The first report on second quarter real GDP growth was largely as expected after many weak signals. Real GDP grew at a seasonally adjusted annual rate of 1.5% in the second quarter of 2012. Annual benchmark revisions show growth rates of 2.0% (was 1.9%) in Q1 and 4.1% (was 3.0%) in Q4 of 2011. The overall path of the expansion is somewhat weaker as a result, with revisions dating back to 2009 showing 2010 revised down (now 2.4% was 3.0%) with nearly offsetting upward revisions for 2009 (now -3.1%) was -3.5%) and 2011 (now 1.8% was 1.7%).
Revision highlights and low lights
While the revisions did little to the overall path of the recovery, there were some interesting and large revisions to the components. As an example, nonresidential investment and investment in structures saw large upward revisions in growth rates over the past several quarters.
Q2 11 Q3 11 Q4 11 Q1 12 Nonresidential.......... 14.5 19.0 9.5 7.5 Previously published.. 10.3 15.7 5.2 3.1 Structures............ 35.2 20.7 11.5 12.9 Previously published 22.6 14.4 -.9 1.9
In spite of the stronger picture for these series, there were downward revisions to investment in equipment and software. For this reason it is useful to have a complete picture of the revisions to see how extensive they can be. We present this below.
The most important part of this data release are the preliminary estimates for second quarter GDP and its components. These suggest a weakening and possibly faltering recovery. Consumption of non-durables increased only very slightly and consumption of durables declined after a strong first quarter rebound that helped the auto sector. Both exports and imports increased compared to the first quarter.
The evidence suggests that the situation in Europe where most of the economies are contracting again and the slowdown in the emerging margins of Asia are having an effect on the U.S. recovery.

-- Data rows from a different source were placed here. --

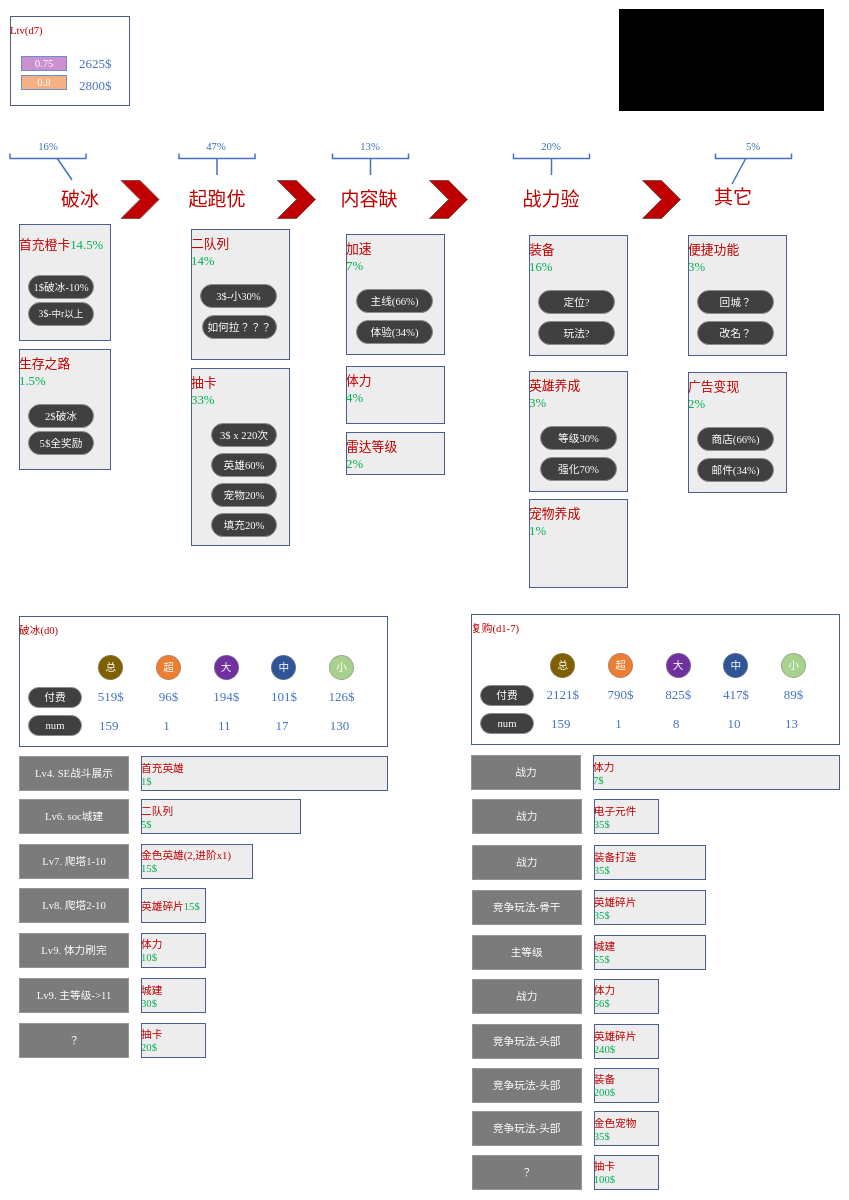
<!DOCTYPE html>
<html lang="zh-CN">
<head>
<meta charset="utf-8">
<title>付费漏斗</title>
<style>
:root{--red:#c00000;--green:#00b050;--blue:#4472c4;--line:#4a5d8f;--card:#ededed;--pill:#404040;--label:#7b7b7b}
*{box-sizing:border-box;margin:0;padding:0}
body{width:849px;height:1200px;overflow:hidden;background:#fff}
.board{position:relative;width:849px;height:1200px;overflow:hidden;font:10.7px/13px "Liberation Serif","Noto Sans CJK JP",serif;font-feature-settings:"locl" 0;white-space:nowrap;color:var(--red)}
h2,h3{font-weight:400}
b{font-weight:400;color:var(--green)}
.ltv{position:absolute;left:10px;top:16px;width:120px;height:90px;border:1px solid var(--line);padding-top:7px}
.ltv h2{font-size:10.7px;height:32px;margin-left:-1px}
.ltv dl{display:grid;grid-template:15px 15px/46px 1fr;gap:4px 12px;padding-left:10px}
.ltv dt{border:1px solid #6d8fc4;color:#fff;text-align:center;line-height:13px}
.ltv dd{color:var(--blue);font-size:13px;line-height:15px}
.ltv dd:last-child{padding-top:3px}
.first{background:#cc8fcf}.second{background:#f4b183}
.blank{position:absolute;left:619px;top:9px;width:205px;height:102px;background:#000}
.links{position:absolute;left:0;top:0}
.share,.name{position:absolute;transform:translate(-50%,-50%)}
.share{color:#2e75b6;top:146px}
.name{font-size:19px;line-height:24px;top:200px}
.stage{position:absolute;display:flex;flex-direction:column;width:99px}
.card{height:121px;background:var(--card);border:1px solid var(--line);display:grid;grid-template-rows:54px auto}
.card h3{font-size:12.8px;line-height:16.5px;padding-top:6px;margin-left:-1px}
.pills{list-style:none;display:flex;flex-direction:column;gap:7px;padding-left:8px}
.pills li,.tag{background:var(--pill);border:1px solid #8c8c8c;color:#fff;border-radius:12px;text-align:center}
.pills li{width:77px;height:24px;line-height:22px}
.narrow li{width:66px}
.tight{gap:3px}
.panel{position:absolute;width:369px;height:131px;border:1px solid var(--line);padding:7px 0 0 8px}
.panel h2{font-size:10.7px;margin-left:-9px;height:31px}
.table{display:grid;grid-template:25px 22px 22px/54px repeat(5,57.7px);row-gap:6px;align-items:center;text-align:center;font-size:13px;color:var(--blue)}
.table .dot:first-child{grid-column:2}
.dot{width:25px;height:25px;border-radius:50%;justify-self:center;background:var(--c);color:#fff;font-size:10.7px;line-height:23px;border:1px solid #8888}
.tag{height:21px;line-height:19px;font-size:10.7px}
.table .num{padding-right:4px}
.paid{padding-top:0;margin-top:-2px}
.steps{position:absolute;list-style:none;display:grid}
.steps li{display:flex;gap:12px;height:35px}
.label{width:110px;background:var(--label);border:1px solid #969696;color:#fff;display:flex;align-items:center;justify-content:center}
.bar{width:65px;background:var(--card);border:1px solid var(--line);display:flex;align-items:center;padding-top:2px}
.bar p{margin-left:-1px}
.full{width:247px}.mid{width:112px}
.early{left:19px;top:756px;grid-template-rows:43px 44.5px 44px 45px 45.5px 44.5px 35px}
.repeat{left:471px;top:755px;grid-template-rows:44px 46px 45px 44.5px 44px 45.5px 43.5px 43.5px 43.5px 35px}
.repeat li+li{margin-left:.7px}
</style>
</head>
<body>
<main class="board">
<section class="ltv">
<h2>Ltv(d7)</h2>
<dl><dt class="first">0.75</dt><dd>2625$</dd><dt class="second">0.8</dt><dd>2800$</dd></dl>
</section>
<div class="blank"></div>

<svg class="links" width="849" height="230" viewBox="0 0 849 230" aria-hidden="true">
<defs>
<path id="bracket" d="M0 -5V0H76V-5"/>
<polygon id="chevron" points="0,0 19,0 38,19 19,38 0,38 19,19"/>
</defs>
<g fill="none" stroke="#4472c4" stroke-width="1.5">
<use href="#bracket" x="10" y="158.5"/><use href="#bracket" x="179" y="158.5"/><use href="#bracket" x="332.5" y="158.5"/><use href="#bracket" x="513.5" y="158.5"/><use href="#bracket" x="715.5" y="158.5"/>
<path d="M57 158L72 180M217 158V175M370.500 158V175M551.500 158V175M746 158L732 184"/>
</g>
<g fill="#c00000" stroke="#7f5050" stroke-width="1">
<use href="#chevron" x="121" y="180.500"/><use href="#chevron" x="277.500" y="180.500"/><use href="#chevron" x="429.500" y="180.500"/><use href="#chevron" x="642.500" y="180.500"/>
</g>
</svg>

<span class="share" style="left:48px">16%</span>
<span class="share" style="left:216px">47%</span>
<span class="share" style="left:370px">13%</span>
<span class="share" style="left:551px">20%</span>
<span class="share" style="left:753px">5%</span>
<h2 class="name" style="left:80px">破冰</h2>
<h2 class="name" style="left:217px">起跑优</h2>
<h2 class="name" style="left:369px">内容缺</h2>
<h2 class="name" style="left:551px">战力验</h2>
<h2 class="name" style="left:733px;top:198px">其它</h2>

<section class="stage" style="left:19px;top:224px;width:92px;gap:8px">
<article class="card" style="height:117px;grid-template-rows:50px auto"><h3 style="padding-top:12px">首充橙卡<b>14.5%</b></h3>
<ul class="pills narrow tight"><li>1$破冰-10%</li><li style="font-size:9.600px">3$-中r以上</li></ul></article>
<article class="card"><h3>生存之路<br><b>1.5%</b></h3>
<ul class="pills narrow tight"><li>2$破冰</li><li>5$全奖励</li></ul></article>
</section>

<section class="stage" style="left:191px;top:229px;gap:8px">
<article class="card" style="height:131px"><h3>二队列<br><b>14%</b></h3>
<ul class="pills"><li>3$-小30%</li><li style="width:75px;margin-left:2px">如何拉？？？</li></ul></article>
<article class="card" style="height:178px"><h3>抽卡<br><b>33%</b></h3>
<ul class="pills narrow" style="padding-left:19px;gap:6px"><li>3$ x 220次</li><li>英雄60%</li><li>宠物20%</li><li>填充20%</li></ul></article>
</section>

<section class="stage" style="left:346px;top:234px">
<article class="card"><h3>加速<br><b>7%</b></h3>
<ul class="pills" style="padding-left:9px"><li>主线(66%)</li><li>体验(34%)</li></ul></article>
<article class="card" style="height:58px;margin-top:11px"><h3>体力<br><b>4%</b></h3></article>
<article class="card" style="height:43px;margin-top:8px"><h3>雷达等级<br><b>2%</b></h3></article>
</section>

<section class="stage" style="left:529px;top:235px">
<article class="card"><h3>装备<br><b>16%</b></h3>
<ul class="pills"><li>定位?</li><li>玩法?</li></ul></article>
<article class="card" style="margin-top:15px"><h3>英雄养成<br><b>3%</b></h3>
<ul class="pills" style="padding-left:10px"><li>等级30%</li><li>强化70%</li></ul></article>
<article class="card" style="height:89px;margin-top:7px"><h3>宠物养成<br><b>1%</b></h3></article>
</section>

<section class="stage" style="left:688px;top:235px;gap:16px">
<article class="card"><h3>便捷功能<br><b>3%</b></h3>
<ul class="pills"><li>回城？</li><li>改名？</li></ul></article>
<article class="card"><h3>广告变现<br><b>2%</b></h3>
<ul class="pills"><li>商店(66%)</li><li>邮件(34%)</li></ul></article>
</section>

<section class="panel" style="left:19px;top:616px">
<h2>破冰(d0)</h2>
<div class="table">
<span class="dot" style="--c:#7f6000">总</span><span class="dot" style="--c:#ed7d31">超</span><span class="dot" style="--c:#7030a0">大</span><span class="dot" style="--c:#2f5597">中</span><span class="dot" style="--c:#a9d18e">小</span>
<span class="tag">付费</span><span class="paid">519$</span><span class="paid">96$</span><span class="paid">194$</span><span class="paid">101$</span><span class="paid">126$</span>
<span class="tag">num</span><span class="num">159</span><span class="num">1</span><span class="num">11</span><span class="num">17</span><span class="num">130</span>
</div>
</section>

<ol class="steps early">
<li><span class="label">Lv4. SE战斗展示</span><div class="bar full"><p>首充英雄<br><b>1$</b></p></div></li>
<li><span class="label">Lv6. soc城建</span><div class="bar" style="width:160px"><p>二队列<br><b>5$</b></p></div></li>
<li><span class="label">Lv7. 爬塔1-10</span><div class="bar mid"><p>金色英雄(2,进阶x1)<br><b>15$</b></p></div></li>
<li><span class="label">Lv8. 爬塔2-10</span><div class="bar"><p>英雄碎片<b>15$</b></p></div></li>
<li><span class="label">Lv9. 体力刷完</span><div class="bar"><p>体力<br><b>10$</b></p></div></li>
<li><span class="label">Lv9. 主等级-&gt;11</span><div class="bar"><p>城建<br><b>30$</b></p></div></li>
<li><span class="label">？</span><div class="bar"><p>抽卡<br><b>20$</b></p></div></li>
</ol>

<section class="panel" style="left:471px;top:614px">
<h2>复购(d1-7)</h2>
<div class="table">
<span class="dot" style="--c:#7f6000">总</span><span class="dot" style="--c:#ed7d31">超</span><span class="dot" style="--c:#7030a0">大</span><span class="dot" style="--c:#2f5597">中</span><span class="dot" style="--c:#a9d18e">小</span>
<span class="tag">付费</span><span class="paid">2121$</span><span class="paid">790$</span><span class="paid">825$</span><span class="paid">417$</span><span class="paid">89$</span>
<span class="tag">num</span><span class="num">159</span><span class="num">1</span><span class="num">8</span><span class="num">10</span><span class="num">13</span>
</div>
</section>

<ol class="steps repeat">
<li><span class="label">战力</span><div class="bar full"><p>体力<br><b>7$</b></p></div></li>
<li><span class="label">战力</span><div class="bar"><p>电子元件<br><b>35$</b></p></div></li>
<li><span class="label">战力</span><div class="bar mid"><p>装备打造<br><b>35$</b></p></div></li>
<li><span class="label">竞争玩法-骨干</span><div class="bar mid"><p>英雄碎片<br><b>35$</b></p></div></li>
<li><span class="label">主等级</span><div class="bar mid"><p>城建<br><b>55$</b></p></div></li>
<li><span class="label">战力</span><div class="bar"><p>体力<br><b>56$</b></p></div></li>
<li><span class="label">竞争玩法-头部</span><div class="bar"><p>英雄碎片<br><b>240$</b></p></div></li>
<li><span class="label">竞争玩法-头部</span><div class="bar"><p>装备<br><b>200$</b></p></div></li>
<li><span class="label">竞争玩法-头部</span><div class="bar"><p>金色宠物<br><b>35$</b></p></div></li>
<li><span class="label">？</span><div class="bar"><p>抽卡<br><b>100$</b></p></div></li>
</ol>
</main>
</body>
</html>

The lengthy contraction in employment is a potent of how severe our “growing pains” are.
In a departure from our standard presentation, we show the revisions explicitly in the following graphs so you can see how the picture of the recovery changes with better information. The magnitude of the revisions raise the question of whether markets overreact to preliminary information about the recovery….or is it simply the business press who over react?